Why do we have to file the FAFSA when my daughter supports herself?
My daughter has not lived with me or my husband for a year and a
half while she’s been attending college. We do not support her
financially, we do not pay for her education nor do we even send her
money. She is completely self-sufficient, a fact of which we are very proud to
claim! We will not be claiming her as a dependent on our taxes this
year because that is a true reflection of what occurred.
Would we still need to file the FAFSA for her and if so, why?
— Jennifer M.
Who has a greater responsibility for helping a student pay for
college: the student's parents or the federal government?
Federal law assumes that the parents have the primary responsibility
for paying for their children's college education. The federal
government provides grants and other forms of college support only
when the parents are incapable of paying for college, not when the
parents are unwilling to pay for college.
The Free Application for Federal Student Aid (FAFSA) distinguishes
between students who are dependent and students who are
independent. Parents of a dependent student are required to submit
their financial and demographic information on the FAFSA. Parents of
an independent student are not required to complete the FAFSA.
The definition of a dependent student for federal student aid purposes
is different than the definition used on federal income tax
returns. The definition of a dependent on the federal income tax
return is defined by the Internal Revenue Code of 1986, while the
definition for federal student aid purposes is defined by the Higher
Education Act of 1965. Whether the parents claim the student as a
dependent on their income tax returns is irrelevant to the student's
status as a dependent for federal student aid purposes.
Before 1992, a student who was self-sufficient for two years was
considered an independent student for federal student aid
purposes. But this definition was prone to abuse and manipulation, so
Congress changed the definition starting with the 1992-93 academic
year. The new definition established a specific set of criteria for a
student to be considered independent.
The current criteria for independent student status include whether
the student is age 24 or older as of December 31 of the academic
year. A student can also be independent by being married, having a dependent
other than a spouse, being a veteran of the US Armed Forces, serving
on active duty in the Armed Forces for other than training purposes,
having been an orphan or in foster care or a ward of the court at any

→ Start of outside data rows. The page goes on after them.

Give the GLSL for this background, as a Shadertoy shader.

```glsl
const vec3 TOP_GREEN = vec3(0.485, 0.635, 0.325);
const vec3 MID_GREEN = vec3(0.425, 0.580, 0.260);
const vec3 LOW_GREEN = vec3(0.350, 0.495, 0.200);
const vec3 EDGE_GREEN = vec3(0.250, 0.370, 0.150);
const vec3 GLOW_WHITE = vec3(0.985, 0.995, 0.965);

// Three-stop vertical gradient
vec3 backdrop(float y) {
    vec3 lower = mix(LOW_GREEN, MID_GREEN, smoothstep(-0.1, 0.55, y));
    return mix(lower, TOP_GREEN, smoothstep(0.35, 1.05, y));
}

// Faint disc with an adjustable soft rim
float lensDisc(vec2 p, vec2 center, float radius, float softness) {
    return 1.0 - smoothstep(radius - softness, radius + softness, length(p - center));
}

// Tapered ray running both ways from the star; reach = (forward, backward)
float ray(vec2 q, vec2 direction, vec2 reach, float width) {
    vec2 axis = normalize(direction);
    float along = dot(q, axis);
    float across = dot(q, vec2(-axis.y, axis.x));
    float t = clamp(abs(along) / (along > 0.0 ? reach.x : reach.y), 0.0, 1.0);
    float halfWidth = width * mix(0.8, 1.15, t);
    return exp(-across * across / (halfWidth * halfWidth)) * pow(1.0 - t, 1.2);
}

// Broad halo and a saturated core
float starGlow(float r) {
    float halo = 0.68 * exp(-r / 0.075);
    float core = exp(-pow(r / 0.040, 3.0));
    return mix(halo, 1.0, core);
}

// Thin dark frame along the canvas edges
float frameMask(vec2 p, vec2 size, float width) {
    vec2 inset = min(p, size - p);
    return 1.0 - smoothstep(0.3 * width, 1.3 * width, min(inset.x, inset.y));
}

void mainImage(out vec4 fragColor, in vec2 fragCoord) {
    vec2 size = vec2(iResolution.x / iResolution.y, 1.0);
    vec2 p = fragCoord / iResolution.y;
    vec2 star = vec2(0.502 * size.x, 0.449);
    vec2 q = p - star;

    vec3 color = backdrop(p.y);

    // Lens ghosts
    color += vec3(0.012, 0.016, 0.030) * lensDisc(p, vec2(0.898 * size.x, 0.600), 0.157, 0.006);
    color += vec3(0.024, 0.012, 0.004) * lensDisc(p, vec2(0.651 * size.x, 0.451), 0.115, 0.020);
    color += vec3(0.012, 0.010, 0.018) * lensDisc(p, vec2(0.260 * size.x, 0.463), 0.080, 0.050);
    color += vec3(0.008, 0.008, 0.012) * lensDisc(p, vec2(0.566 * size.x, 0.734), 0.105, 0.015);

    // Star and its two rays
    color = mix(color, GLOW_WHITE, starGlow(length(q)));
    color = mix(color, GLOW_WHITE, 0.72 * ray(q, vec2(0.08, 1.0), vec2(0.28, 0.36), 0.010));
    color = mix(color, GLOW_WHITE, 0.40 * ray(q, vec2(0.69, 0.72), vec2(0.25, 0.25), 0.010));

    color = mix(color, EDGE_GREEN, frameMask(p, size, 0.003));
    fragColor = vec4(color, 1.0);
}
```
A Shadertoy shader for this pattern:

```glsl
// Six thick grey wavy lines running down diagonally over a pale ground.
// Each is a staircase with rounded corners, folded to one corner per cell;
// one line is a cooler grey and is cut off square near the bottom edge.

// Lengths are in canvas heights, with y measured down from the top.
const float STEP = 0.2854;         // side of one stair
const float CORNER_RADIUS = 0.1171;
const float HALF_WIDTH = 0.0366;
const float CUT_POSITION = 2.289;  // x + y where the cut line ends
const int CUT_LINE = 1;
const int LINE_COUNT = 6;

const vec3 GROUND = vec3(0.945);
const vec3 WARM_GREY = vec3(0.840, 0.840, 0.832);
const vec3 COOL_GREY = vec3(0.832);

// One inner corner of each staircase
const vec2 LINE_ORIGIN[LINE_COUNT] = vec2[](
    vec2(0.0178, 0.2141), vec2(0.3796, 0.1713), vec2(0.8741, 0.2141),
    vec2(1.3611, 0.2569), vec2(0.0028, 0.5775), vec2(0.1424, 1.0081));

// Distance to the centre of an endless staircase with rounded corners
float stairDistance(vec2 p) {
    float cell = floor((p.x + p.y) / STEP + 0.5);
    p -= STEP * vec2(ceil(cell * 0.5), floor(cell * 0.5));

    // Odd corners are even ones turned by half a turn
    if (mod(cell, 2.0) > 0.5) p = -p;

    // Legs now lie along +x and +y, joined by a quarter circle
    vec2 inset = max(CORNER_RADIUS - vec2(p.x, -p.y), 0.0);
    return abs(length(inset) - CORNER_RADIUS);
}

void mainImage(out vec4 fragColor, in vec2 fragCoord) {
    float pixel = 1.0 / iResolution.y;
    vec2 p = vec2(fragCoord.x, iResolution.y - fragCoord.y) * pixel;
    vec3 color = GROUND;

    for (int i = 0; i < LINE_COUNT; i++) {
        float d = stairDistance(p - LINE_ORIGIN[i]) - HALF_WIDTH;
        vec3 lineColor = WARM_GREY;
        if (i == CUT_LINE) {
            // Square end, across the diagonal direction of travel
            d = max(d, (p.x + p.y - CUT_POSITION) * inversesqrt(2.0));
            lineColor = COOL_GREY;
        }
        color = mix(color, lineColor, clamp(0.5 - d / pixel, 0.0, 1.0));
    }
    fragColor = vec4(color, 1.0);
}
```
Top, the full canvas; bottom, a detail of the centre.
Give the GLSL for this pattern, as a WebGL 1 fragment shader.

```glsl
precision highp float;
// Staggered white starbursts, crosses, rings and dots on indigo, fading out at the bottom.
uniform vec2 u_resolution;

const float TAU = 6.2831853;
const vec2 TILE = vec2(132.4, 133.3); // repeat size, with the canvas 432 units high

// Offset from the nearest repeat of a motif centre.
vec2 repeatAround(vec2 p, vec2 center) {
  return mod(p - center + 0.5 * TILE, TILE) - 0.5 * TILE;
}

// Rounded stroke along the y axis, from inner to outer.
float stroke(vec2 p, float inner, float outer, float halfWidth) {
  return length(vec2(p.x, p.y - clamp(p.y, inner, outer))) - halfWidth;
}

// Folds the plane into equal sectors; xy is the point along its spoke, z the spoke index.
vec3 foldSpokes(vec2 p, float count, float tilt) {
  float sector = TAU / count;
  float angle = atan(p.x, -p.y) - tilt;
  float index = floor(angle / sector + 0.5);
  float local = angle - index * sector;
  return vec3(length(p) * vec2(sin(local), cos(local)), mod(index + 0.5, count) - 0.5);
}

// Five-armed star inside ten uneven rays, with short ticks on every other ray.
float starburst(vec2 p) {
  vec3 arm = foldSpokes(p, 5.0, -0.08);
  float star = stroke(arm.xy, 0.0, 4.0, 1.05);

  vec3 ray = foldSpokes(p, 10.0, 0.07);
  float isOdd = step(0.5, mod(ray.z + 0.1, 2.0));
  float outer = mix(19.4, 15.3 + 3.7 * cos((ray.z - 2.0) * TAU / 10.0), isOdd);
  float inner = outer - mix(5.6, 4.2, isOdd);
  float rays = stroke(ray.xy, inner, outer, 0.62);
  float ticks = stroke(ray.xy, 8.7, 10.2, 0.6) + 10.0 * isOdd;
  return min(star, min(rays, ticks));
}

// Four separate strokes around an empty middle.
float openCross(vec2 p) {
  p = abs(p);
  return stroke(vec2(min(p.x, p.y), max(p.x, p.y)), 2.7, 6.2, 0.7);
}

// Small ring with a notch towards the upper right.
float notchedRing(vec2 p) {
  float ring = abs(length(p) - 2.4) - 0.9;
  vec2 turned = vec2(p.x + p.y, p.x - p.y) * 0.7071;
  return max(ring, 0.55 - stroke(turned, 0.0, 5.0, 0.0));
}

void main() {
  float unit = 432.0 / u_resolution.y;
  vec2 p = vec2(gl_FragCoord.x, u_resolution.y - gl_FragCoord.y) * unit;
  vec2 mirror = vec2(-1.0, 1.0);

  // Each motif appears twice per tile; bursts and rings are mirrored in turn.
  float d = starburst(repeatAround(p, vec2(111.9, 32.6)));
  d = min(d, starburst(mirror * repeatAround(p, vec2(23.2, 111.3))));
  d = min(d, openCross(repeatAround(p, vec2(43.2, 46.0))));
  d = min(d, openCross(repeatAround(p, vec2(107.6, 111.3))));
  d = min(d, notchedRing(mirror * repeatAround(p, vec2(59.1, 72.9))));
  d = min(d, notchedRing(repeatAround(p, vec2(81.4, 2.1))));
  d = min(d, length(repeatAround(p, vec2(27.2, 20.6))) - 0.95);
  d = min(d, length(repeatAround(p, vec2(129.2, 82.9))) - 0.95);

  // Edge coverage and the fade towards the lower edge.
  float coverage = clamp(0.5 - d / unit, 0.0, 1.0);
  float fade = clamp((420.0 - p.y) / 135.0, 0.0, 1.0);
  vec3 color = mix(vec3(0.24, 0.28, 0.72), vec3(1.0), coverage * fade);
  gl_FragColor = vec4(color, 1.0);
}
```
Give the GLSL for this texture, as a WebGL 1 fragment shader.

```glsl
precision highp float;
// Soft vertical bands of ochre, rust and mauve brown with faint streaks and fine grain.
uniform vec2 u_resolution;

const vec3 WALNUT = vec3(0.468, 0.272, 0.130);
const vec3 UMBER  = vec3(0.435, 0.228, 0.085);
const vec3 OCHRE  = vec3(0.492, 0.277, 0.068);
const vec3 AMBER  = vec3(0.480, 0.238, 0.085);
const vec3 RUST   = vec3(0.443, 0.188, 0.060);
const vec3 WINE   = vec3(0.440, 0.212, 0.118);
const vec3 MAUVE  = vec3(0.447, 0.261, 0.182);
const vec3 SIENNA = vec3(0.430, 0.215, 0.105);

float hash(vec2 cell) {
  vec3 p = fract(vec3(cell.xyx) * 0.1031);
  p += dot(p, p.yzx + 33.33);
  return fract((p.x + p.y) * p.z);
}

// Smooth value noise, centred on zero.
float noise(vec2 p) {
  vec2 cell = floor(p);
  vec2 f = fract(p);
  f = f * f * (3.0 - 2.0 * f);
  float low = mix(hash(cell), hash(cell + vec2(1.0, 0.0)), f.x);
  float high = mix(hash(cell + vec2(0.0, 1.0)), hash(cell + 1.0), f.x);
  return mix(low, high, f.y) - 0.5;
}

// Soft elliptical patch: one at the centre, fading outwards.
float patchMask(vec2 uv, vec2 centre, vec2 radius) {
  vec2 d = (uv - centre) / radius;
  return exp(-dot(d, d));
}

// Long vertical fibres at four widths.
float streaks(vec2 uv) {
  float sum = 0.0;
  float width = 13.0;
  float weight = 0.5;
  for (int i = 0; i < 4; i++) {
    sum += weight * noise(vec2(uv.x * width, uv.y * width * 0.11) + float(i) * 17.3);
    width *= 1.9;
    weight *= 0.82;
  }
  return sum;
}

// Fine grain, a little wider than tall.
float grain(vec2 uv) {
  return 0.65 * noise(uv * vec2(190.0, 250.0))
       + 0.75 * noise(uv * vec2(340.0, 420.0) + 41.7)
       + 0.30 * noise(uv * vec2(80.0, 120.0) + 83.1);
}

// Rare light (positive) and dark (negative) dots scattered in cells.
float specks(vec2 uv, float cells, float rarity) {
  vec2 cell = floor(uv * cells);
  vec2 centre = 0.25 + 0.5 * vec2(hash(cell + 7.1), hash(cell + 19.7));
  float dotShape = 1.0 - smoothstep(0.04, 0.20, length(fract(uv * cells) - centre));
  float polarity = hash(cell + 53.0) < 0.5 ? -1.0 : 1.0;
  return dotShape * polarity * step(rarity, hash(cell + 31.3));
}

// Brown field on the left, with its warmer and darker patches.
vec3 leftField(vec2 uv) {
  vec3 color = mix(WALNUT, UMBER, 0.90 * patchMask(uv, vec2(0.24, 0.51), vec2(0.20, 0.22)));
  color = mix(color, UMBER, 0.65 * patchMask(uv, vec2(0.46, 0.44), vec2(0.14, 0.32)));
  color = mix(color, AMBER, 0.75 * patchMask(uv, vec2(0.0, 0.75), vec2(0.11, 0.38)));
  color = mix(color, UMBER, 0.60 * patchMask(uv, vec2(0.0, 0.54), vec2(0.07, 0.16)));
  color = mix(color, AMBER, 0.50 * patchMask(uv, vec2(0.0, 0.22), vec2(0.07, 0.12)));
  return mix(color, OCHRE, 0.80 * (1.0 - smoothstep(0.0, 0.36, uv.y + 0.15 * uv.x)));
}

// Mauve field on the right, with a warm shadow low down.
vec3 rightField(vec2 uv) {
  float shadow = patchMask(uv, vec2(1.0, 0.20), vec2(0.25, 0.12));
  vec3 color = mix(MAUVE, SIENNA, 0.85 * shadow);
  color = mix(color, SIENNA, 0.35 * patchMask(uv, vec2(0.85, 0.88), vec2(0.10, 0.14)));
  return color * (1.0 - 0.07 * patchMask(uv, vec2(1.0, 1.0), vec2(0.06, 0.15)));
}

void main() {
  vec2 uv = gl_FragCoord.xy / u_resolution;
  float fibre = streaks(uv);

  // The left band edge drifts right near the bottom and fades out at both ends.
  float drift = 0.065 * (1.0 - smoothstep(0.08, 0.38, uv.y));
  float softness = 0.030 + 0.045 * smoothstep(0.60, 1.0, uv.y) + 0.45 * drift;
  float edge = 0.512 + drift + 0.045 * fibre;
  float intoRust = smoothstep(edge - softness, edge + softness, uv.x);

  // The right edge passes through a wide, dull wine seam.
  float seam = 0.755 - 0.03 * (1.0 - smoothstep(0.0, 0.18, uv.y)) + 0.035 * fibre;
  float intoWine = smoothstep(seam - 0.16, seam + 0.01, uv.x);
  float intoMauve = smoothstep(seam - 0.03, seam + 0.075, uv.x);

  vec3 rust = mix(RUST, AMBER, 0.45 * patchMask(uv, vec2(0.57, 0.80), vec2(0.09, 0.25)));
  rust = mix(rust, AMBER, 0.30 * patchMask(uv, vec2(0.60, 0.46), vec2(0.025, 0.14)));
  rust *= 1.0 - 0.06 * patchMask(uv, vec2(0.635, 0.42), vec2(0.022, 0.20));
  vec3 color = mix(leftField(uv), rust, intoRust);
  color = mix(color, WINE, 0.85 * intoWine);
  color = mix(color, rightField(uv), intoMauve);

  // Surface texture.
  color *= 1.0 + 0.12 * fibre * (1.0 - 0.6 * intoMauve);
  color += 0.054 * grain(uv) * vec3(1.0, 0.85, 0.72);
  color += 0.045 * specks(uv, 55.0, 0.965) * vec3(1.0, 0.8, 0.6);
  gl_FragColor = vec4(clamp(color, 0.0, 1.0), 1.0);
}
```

time after reaching age 13 or older, being an emancipated minor or in
a court-ordered legal guardianship prior to reaching the age of
majority, or being a homeless unaccompanied youth. Graduate and
professional students are also considered independent. All other
students are considered to be dependent.
Most unmarried freshmen who are under age 24 and who are not veterans
are dependent under this definition.
College financial aid administrators may perform a dependency override
to grant independent student status to an otherwise dependent student,
but only in unusual circumstances. Unusual circumstances can include
an abusive family environment (e.g., as evidenced by court protection
from abuse orders against both parents) or when both parents are
incarcerated, institutionalized or otherwise incapacitated. A student
supporting herself is not considered an unusual circumstance.
The US Department of Education has published guidance in the
Application and Verification Guide
that indicates that college
financial aid administrators may not grant a dependency override just
because the student is self-sufficient, just because the parents do
not claim the student as a dependent on their income tax returns, just
because the parents refuse to contribute to the student's education or
just because the parents refuse to complete the FAFSA or verification.
None of these scenarios, alone or in combination, is sufficient
justification for a dependency override.
If parents of a dependent student refuse to complete the FAFSA, the
student will not qualify for federal student aid. (A dependent student
whose parents have cut off all support may qualify for unsubsidized
Stafford loans, but only at the dependent student limits. The student
will not qualify for other federal education loans, federal grants or
federal work-study.) The student may also be ineligible for grants
from other sources, as most colleges follow the federal requirements.